HC Deb 10 December 1953 vol 521 cc2160-1
15. Lieut.-Colonel Lipton

asked the Secretary of State for the Home Department whether his attention has been drawn to a report on the law relating to sexual offences drawn up by a joint committee of the Magistrates' Association and the British Medical Association in 1949, of which a copy is in his possession; and what action he has decided to take in the matter.

Sir D. Maxwell Fyfe

I am familiar with this report, but, as I have already informed the House, I am not at present in a position to make any statement on the questions with which it deals.

Lieut.-Colonel Lipton

In view of the fact that this report, published in 1949, foretold the tremendous increase in this class of offence, is it not time that a very strong effort was made to tackle the whole problem, because the vast increase in the number of offences shows that the law, particularly where young children are concerned, is failing to achieve any useful purpose whatsoever?

Sir D. Maxwell Fyfe

I told the House, at rather great length, a week ago that I have the matter under very careful consideration.

29. Mr. K. Robinson

asked the Secretary of State for the Home Department whether he has yet considered a resolution from the Church of England Moral Welfare Council requesting him to set up an inquiry into the whole subject of homosexuality; and what reply he has made.

Sir D. Maxwell Fyfe

I have received and acknowledged this resolution. I am not at present in a position to send a considered reply to the Church of England Moral Welfare Council, but I shall take their views into account in examining the general question of the law relating to sexual offences and the treatment of sexual offenders.

Mr. Robinson

In view of his rather disappointing replies last week, is the right hon. and learned Gentleman aware that no one has suggested any lessening in the protection of children and young persons? What concerns this body and so many other people is the unsatisfactory state of the law relating to homosexuality among male adults.
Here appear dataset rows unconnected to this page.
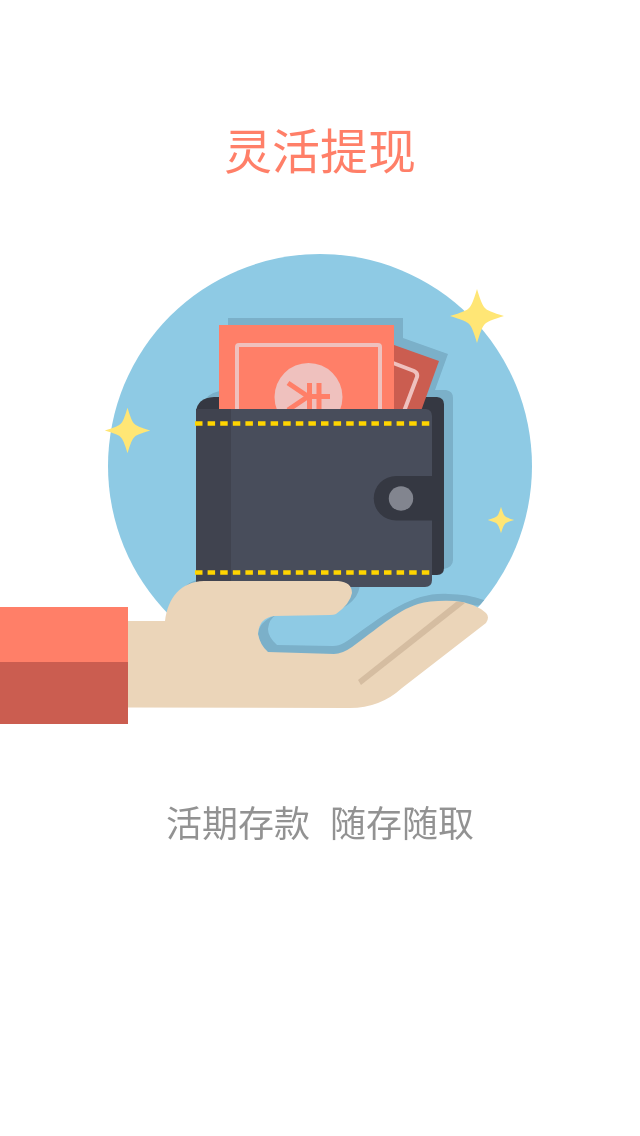
<!DOCTYPE html>
<html lang="zh-CN">
<head>
<meta charset="utf-8">
<title>灵活提现</title>
<style>
:root {
  --coral: #ff7f68;
  --brick: #cb5d50;
  --blush: #efc1be;
  --sky: #8ecae4;
  --shade: #7bb0c9;
  --leather: #484d5b;
  --leather-fold: #40434f;
  --leather-dark: #353842;
  --snap: #82858f;
  --stitch: #ffd500;
  --skin: #ebd5b9;
  --crease: #d5bda1;
  --star: #ffe675;
  --grey: #929292;
}
* { margin: 0; padding: 0; box-sizing: border-box; }
html, body { width: 640px; height: 1136px; overflow: hidden; background: #fff; }
.screen { position: relative; width: 640px; height: 1136px; overflow: hidden; font-family: "Noto Sans CJK SC", "Noto Sans CJK JP", sans-serif; }
.illustration { position: absolute; inset: 0; display: block; }
.title, .tagline { position: absolute; left: 0; width: 640px; display: flex; justify-content: center; white-space: nowrap; }
.title { top: 112px; line-height: 72px; font-size: 48px; font-weight: 350; color: var(--coral); }
.tagline { top: 793px; line-height: 56px; font-size: 36px; font-weight: 300; gap: 20px; color: var(--grey); }
</style>
</head>
<body>
<main class="screen">
  <svg class="illustration" width="640" height="1136" viewBox="0 0 640 1136" role="img" aria-label="一只手托着装有钞票的钱包">
    <defs>
      <path id="sparkle" d="M0-27Q5-10 8-8Q10-5 27 0Q10 5 8 8Q5 10 0 27Q-5 10-8 8Q-10 5-27 0Q-10-5-8-8Q-5-10 0-27Z"/>
      <clipPath id="disc-edge"><circle cx="320" cy="466" r="212"/></clipPath>
      <clipPath id="above-pocket"><rect x="190" y="300" width="270" height="110"/></clipPath>
    </defs>

    <circle cx="320" cy="466" r="212" fill="var(--sky)"/>

    <g class="shadows" fill="var(--shade)" clip-path="url(#disc-edge)">
      <path d="M228 318H403V338L448 354L435 390H446Q453 391 453 398V560Q453 567 444 569H420V400H205Q210 391 228 390Z"/>
      <path d="M180 592Q187 581 204 578V600H180Z"/>
      <path d="M340 582H360Q360 597 346 606L334 612Z"/>
      <path d="M276 615Q258 622 258 635Q260 646 268 653L340 656L440 604L490 606L484 600Q468 594 448 594C414 592 388 612 357 634C346 642 341 646 333 646L277 645Q268 637 268 629Q269 619 276 615Z"/>
    </g>

    <g class="wallet">
      <path d="M196 420V412Q197 398 214 397H437Q444 398 444 404V568Q444 575 437 575H196Z" fill="var(--leather-dark)"/>
      <g class="banknotes" clip-path="url(#above-pocket)">
        <path d="M380 340L439 361L420 414H380Z" fill="var(--brick)"/>
        <path d="M380 358L414 371Q418 373 417 377L403 414" fill="none" stroke="var(--blush)" stroke-width="4"/>
        <rect x="219" y="325" width="175" height="100" fill="var(--coral)"/>
        <rect x="237" y="345" width="143" height="100" rx="2" fill="none" stroke="var(--blush)" stroke-width="4"/>
        <circle cx="308.500" cy="397" r="34" fill="var(--blush)"/>
        <path d="M288 383L308 396.500L288 410M306 396.500H330M309.500 383V412M319 383V412" fill="none" stroke="var(--coral)" stroke-width="5"/>
      </g>
      <path d="M196 409H426Q432 410 432 416V580Q432 587 425 587H196Z" fill="var(--leather)"/>
      <rect x="196" y="409" width="35" height="178" fill="var(--leather-fold)"/>
      <path d="M444 476H396A22 22 0 0 0 396 520.500H444Z" fill="var(--leather-dark)"/>
      <circle cx="401" cy="498.500" r="12.200" fill="var(--snap)"/>
      <path d="M195 423.500H431M195 572.500H431" fill="none" stroke="var(--stitch)" stroke-width="4.500" stroke-dasharray="7.500 5.100"/>
    </g>

    <g class="hand">
      <path d="M128 621H165C168 598 180 582 204 581H338Q352 582 352 593Q350 604 336 614Q334 615 330 615L274 616Q259 618 258 634Q260 645 268 652L334 654Q342 654 352 647C376 630 396 611 418 604Q432 600 455 601Q475 603 486 613Q490 617 486 623L402 688Q380 708 350 708L128 707.500Z" fill="var(--skin)"/>
      <path d="M358 680L456 602Q462 601 465 603L361 685Z" fill="var(--crease)"/>
    </g>

    <g class="sleeve">
      <rect y="607" width="128" height="56" fill="var(--coral)"/>
      <rect y="662" width="128" height="62" fill="var(--brick)"/>
    </g>

    <g class="sparkles" fill="var(--star)">
      <use href="#sparkle" transform="translate(477 316)"/>
      <use href="#sparkle" transform="translate(127.500 430.500) scale(.84)"/>
      <use href="#sparkle" transform="translate(501 520) scale(.49)"/>
    </g>
  </svg>

  <h1 class="title">灵活提现</h1>
  <p class="tagline"><span>活期存款</span><span>随存随取</span></p>
</main>
</body>
</html>
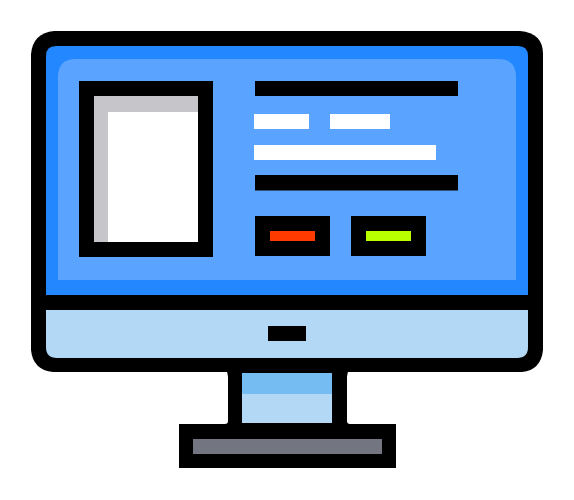
<!DOCTYPE html>
<html lang="en">
<head>
<meta charset="utf-8">
<title>Desktop monitor icon</title>
<style>
:root {
  --paper: #ffffff;
  --outline: #000000;
  --screen: #2388ff;
  --screen-light: #5aa4ff;
  --casing: #b2d8f5;
  --neck-shade: #74bcf2;
  --base: #737580;
  --page-shade: #c6c5ca;
  --red: #ff3a00;
  --green: #b9ff00;
}
html, body { margin: 0; background: var(--paper); overflow: hidden; }
svg { display: block; width: 574px; height: 500px; }
.outline { fill: var(--outline); }
.screen { fill: var(--screen); }
.screen-light { fill: var(--screen-light); }
.casing { fill: var(--casing); }
.neck-shade { fill: var(--neck-shade); }
.base { fill: var(--base); }
.paper { fill: var(--paper); }
.page-shade { fill: var(--page-shade); }
.red { fill: var(--red); }
.green { fill: var(--green); }
</style>
</head>
<body>
<svg viewBox="0 0 574 500" role="img" aria-label="Desktop monitor showing a page with a picture frame, text lines and two buttons">
  <g id="stand">
    <path class="outline" d="M226 370H349Q347 373 347 377V421Q347 424 350 424H396V468H179V424H225Q228 424 228 421V377Q228 373 226 370Z"/>
    <rect class="casing" x="242" y="373" width="90" height="50"/>
    <rect class="neck-shade" x="242" y="373" width="90" height="21"/>
    <rect class="base" x="193" y="439" width="189" height="15"/>
  </g>
  <g id="monitor">
    <path class="outline" d="M54 31H520Q543 33 543 54V350Q541 370 522 372H53Q33 370 31 350V54Q33 33 54 31Z"/>
    <path class="screen" d="M46 295V56Q46 46 56 46H518Q528 46 528 56V295Z"/>
    <path class="screen-light" d="M58 280V77Q58 59 76 59H498Q516 59 516 77V280Z"/>
    <path class="casing" d="M46 310H528V347Q528 358 517 358H57Q46 358 46 347Z"/>
    <rect class="outline" x="268" y="326" width="38" height="15"/>
  </g>
  <g id="picture-frame">
    <rect class="outline" x="79" y="81" width="134" height="176"/>
    <rect class="page-shade" x="94" y="96" width="104" height="146"/>
    <rect class="paper" x="108" y="112" width="90" height="130"/>
  </g>
  <g id="text-lines">
    <rect class="outline" x="255" y="81" width="203" height="15"/>
    <rect class="paper" x="254" y="114" width="55" height="15"/>
    <rect class="paper" x="330" y="114" width="60" height="15"/>
    <rect class="paper" x="254" y="145" width="182" height="15"/>
    <rect class="outline" x="255" y="175" width="203" height="15.5"/>
  </g>
  <g id="buttons">
    <rect class="outline" x="255" y="216" width="75" height="40"/>
    <rect class="red" x="270" y="231" width="45" height="10"/>
    <rect class="outline" x="351" y="216" width="75" height="40"/>
    <rect class="green" x="366" y="231" width="45" height="10"/>
  </g>
</svg>
</body>
</html>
Has his attention been drawn to the views of a learned judge who, at Kingston, as reported in "The Times" on Monday, said that prison is no solution for these offences and frequently aggravates the causes of the trouble?

Sir D. Maxwell Fyfe

I tried to deal with this matter a week ago, and I do not want to cover the same ground again. I know that the Council has said that the duty of the State to protect young people is self-evident, but one of the matters which it wants to consider is the validity of the right given to the State to take cognisance of immoral private actions between adult male homosexuals. That, to my mind, cannot be looked at in isolation from the effect on young people. That is one of the aspects of the subject to which I attach great importance. I am considering the matter. I have not a shut mind. I know that the Council is approaching the matter with a great desire to do good and I shall be quite prepared to consider the matter further.

Sir T. Moore

In the meantime, will my right hon. and learned Friend consider establishing a hospital for these unhappy people, where they car receive suitable discipline and treatment until the legal review which he is undertaking?

Sir D. Maxwell Fyfe

I must repeat that I do not accept for a moment that prisons are not alive to this problem and doing their utmost to treat these people according to the most up-to-date views and knowledge. A week ago I gave my reasons for thinking that prison treatment is essential in a large number of cases.